*Instructions to follow:* Every record needs to be repeated exactly; its pictures do not.

——————

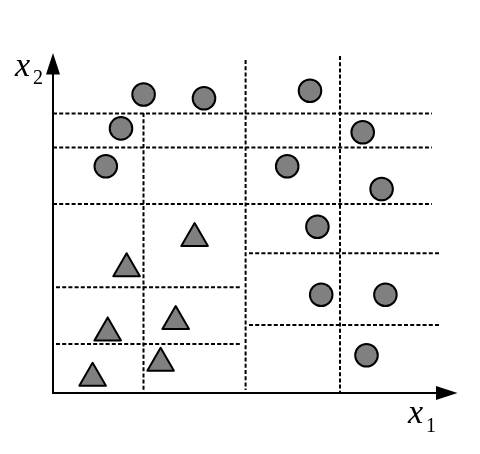
<!DOCTYPE html>
<html lang="en">
<head>
<meta charset="utf-8">
<title>Partitioned feature space</title>
<style>
:root { --ink: #000; --marker: #808080; --paper: #fff; }
* { box-sizing: border-box; }
html, body { margin: 0; overflow: hidden; background: var(--paper); }
.chart { position: relative; width: 480px; height: 454px; overflow: hidden; background: var(--paper); }
.plot { position: absolute; inset: 0; display: block; }
.axes { stroke: var(--ink); stroke-width: 2; }
.arrowheads { fill: var(--ink); }
.splits { stroke: var(--ink); stroke-width: 2; stroke-dasharray: 4 2.2; }
.markers { fill: var(--marker); stroke: var(--ink); stroke-width: 2; stroke-linejoin: round; }
.axis-label { position: absolute; color: var(--ink); font: italic 34px/40px "Liberation Serif", serif; white-space: nowrap; }
.axis-label sub { position: absolute; font: normal 20px/24px "Liberation Serif", serif; left: 18px; top: 20px; }
.axis-label-vertical { left: 15px; top: 45px; }
.axis-label-horizontal { left: 408px; top: 392px; }
.axis-label-horizontal sub { top: 21px; }
</style>
</head>
<body>
<main class="chart">
  <svg class="plot" width="480" height="454" viewBox="0 0 480 454" role="img" aria-label="Scatter plot of circles and triangles divided by dashed split lines">
    <defs>
      <circle id="circle-marker" r="11.3"/>
      <polygon id="triangle-marker" points="0,-12 13.3,11 -13.3,11"/>
    </defs>
    <g class="splits">
      <line x1="53" y1="113.5" x2="432" y2="113.5"/>
      <line x1="53" y1="147.5" x2="432" y2="147.5"/>
      <line x1="53" y1="204" x2="432" y2="204"/>
      <line x1="249" y1="253.3" x2="439" y2="253.3"/>
      <line x1="56" y1="287.3" x2="242" y2="287.3"/>
      <line x1="249" y1="325" x2="439" y2="325"/>
      <line x1="56" y1="344" x2="242" y2="344"/>
      <line x1="143.5" y1="113" x2="143.5" y2="390"/>
      <line x1="245.6" y1="60" x2="245.6" y2="390"/>
      <line x1="340" y1="56" x2="340" y2="392"/>
    </g>
    <g class="axes">
      <line x1="53" y1="393" x2="53" y2="72"/>
      <line x1="52" y1="393" x2="438" y2="393"/>
    </g>
    <g class="arrowheads">
      <polygon points="53,53 60,74.5 46,74.5"/>
      <polygon points="457.5,393 436,400 436,386"/>
    </g>
    <g class="markers">
      <use href="#circle-marker" x="143.6" y="94.5"/>
      <use href="#circle-marker" x="204" y="98.3"/>
      <use href="#circle-marker" x="310" y="90.7"/>
      <use href="#circle-marker" x="121" y="128.4"/>
      <use href="#circle-marker" x="362.7" y="132.2"/>
      <use href="#circle-marker" x="105.8" y="166.3"/>
      <use href="#circle-marker" x="287.2" y="166.3"/>
      <use href="#circle-marker" x="381.6" y="189"/>
      <use href="#circle-marker" x="317.4" y="226.7"/>
      <use href="#circle-marker" x="321.2" y="294.8"/>
      <use href="#circle-marker" x="385.4" y="294.8"/>
      <use href="#circle-marker" x="366.5" y="355.2"/>
      <use href="#triangle-marker" x="194.6" y="235"/>
      <use href="#triangle-marker" x="126.6" y="265.2"/>
      <use href="#triangle-marker" x="175.7" y="318"/>
      <use href="#triangle-marker" x="107.7" y="329.4"/>
      <use href="#triangle-marker" x="160.6" y="359.7"/>
      <use href="#triangle-marker" x="92.6" y="374.8"/>
    </g>
  </svg>
  <div class="axis-label axis-label-vertical">x<sub>2</sub></div>
  <div class="axis-label axis-label-horizontal">x<sub>1</sub></div>
</main>
</body>
</html>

——————

*Task response:*
<!DOCTYPE html>
<html lang="en">
<head>
<meta charset="utf-8">
<title>Partitioned feature space</title>
<style>
:root { --ink: #000; --marker: #808080; --paper: #fff; }
* { box-sizing: border-box; }
html, body { margin: 0; overflow: hidden; background: var(--paper); }
.chart { position: relative; width: 480px; height: 454px; overflow: hidden; background: var(--paper); }
.plot { position: absolute; inset: 0; display: block; }
.axes { stroke: var(--ink); stroke-width: 2; }
.arrowheads { fill: var(--ink); }
.splits { stroke: var(--ink); stroke-width: 2; stroke-dasharray: 4 2.2; }
.markers { fill: var(--marker); stroke: var(--ink); stroke-width: 2; stroke-linejoin: round; }
.axis-label { position: absolute; color: var(--ink); font: italic 34px/40px "Liberation Serif", serif; white-space: nowrap; }
.axis-label sub { position: absolute; font: normal 20px/24px "Liberation Serif", serif; left: 18px; top: 20px; }
.axis-label-vertical { left: 15px; top: 45px; }
.axis-label-horizontal { left: 408px; top: 392px; }
.axis-label-horizontal sub { top: 21px; }
</style>
</head>
<body>
<main class="chart">
  <svg class="plot" width="480" height="454" viewBox="0 0 480 454" role="img" aria-label="Scatter plot of circles and triangles divided by dashed split lines">
    <defs>
      <circle id="circle-marker" r="11.3"/>
      <polygon id="triangle-marker" points="0,-12 13.3,11 -13.3,11"/>
    </defs>
    <g class="splits">
      <line x1="53" y1="113.5" x2="432" y2="113.5"/>
      <line x1="53" y1="147.5" x2="432" y2="147.5"/>
      <line x1="53" y1="204" x2="432" y2="204"/>
      <line x1="249" y1="253.3" x2="439" y2="253.3"/>
      <line x1="56" y1="287.3" x2="242" y2="287.3"/>
      <line x1="249" y1="325" x2="439" y2="325"/>
      <line x1="56" y1="344" x2="242" y2="344"/>
      <line x1="143.5" y1="113" x2="143.5" y2="390"/>
      <line x1="245.6" y1="60" x2="245.6" y2="390"/>
      <line x1="340" y1="56" x2="340" y2="392"/>
    </g>
    <g class="axes">
      <line x1="53" y1="393" x2="53" y2="72"/>
      <line x1="52" y1="393" x2="438" y2="393"/>
    </g>
    <g class="arrowheads">
      <polygon points="53,53 60,74.5 46,74.5"/>
      <polygon points="457.5,393 436,400 436,386"/>
    </g>
    <g class="markers">
      <use href="#circle-marker" x="143.6" y="94.5"/>
      <use href="#circle-marker" x="204" y="98.3"/>
      <use href="#circle-marker" x="310" y="90.7"/>
      <use href="#circle-marker" x="121" y="128.4"/>
      <use href="#circle-marker" x="362.7" y="132.2"/>
      <use href="#circle-marker" x="105.8" y="166.3"/>
      <use href="#circle-marker" x="287.2" y="166.3"/>
      <use href="#circle-marker" x="381.6" y="189"/>
      <use href="#circle-marker" x="317.4" y="226.7"/>
      <use href="#circle-marker" x="321.2" y="294.8"/>
      <use href="#circle-marker" x="385.4" y="294.8"/>
      <use href="#circle-marker" x="366.5" y="355.2"/>
      <use href="#triangle-marker" x="194.6" y="235"/>
      <use href="#triangle-marker" x="126.6" y="265.2"/>
      <use href="#triangle-marker" x="175.7" y="318"/>
      <use href="#triangle-marker" x="107.7" y="329.4"/>
      <use href="#triangle-marker" x="160.6" y="359.7"/>
      <use href="#triangle-marker" x="92.6" y="374.8"/>
    </g>
  </svg>
  <div class="axis-label axis-label-vertical">x<sub>2</sub></div>
  <div class="axis-label axis-label-horizontal">x<sub>1</sub></div>
</main>
</body>
</html>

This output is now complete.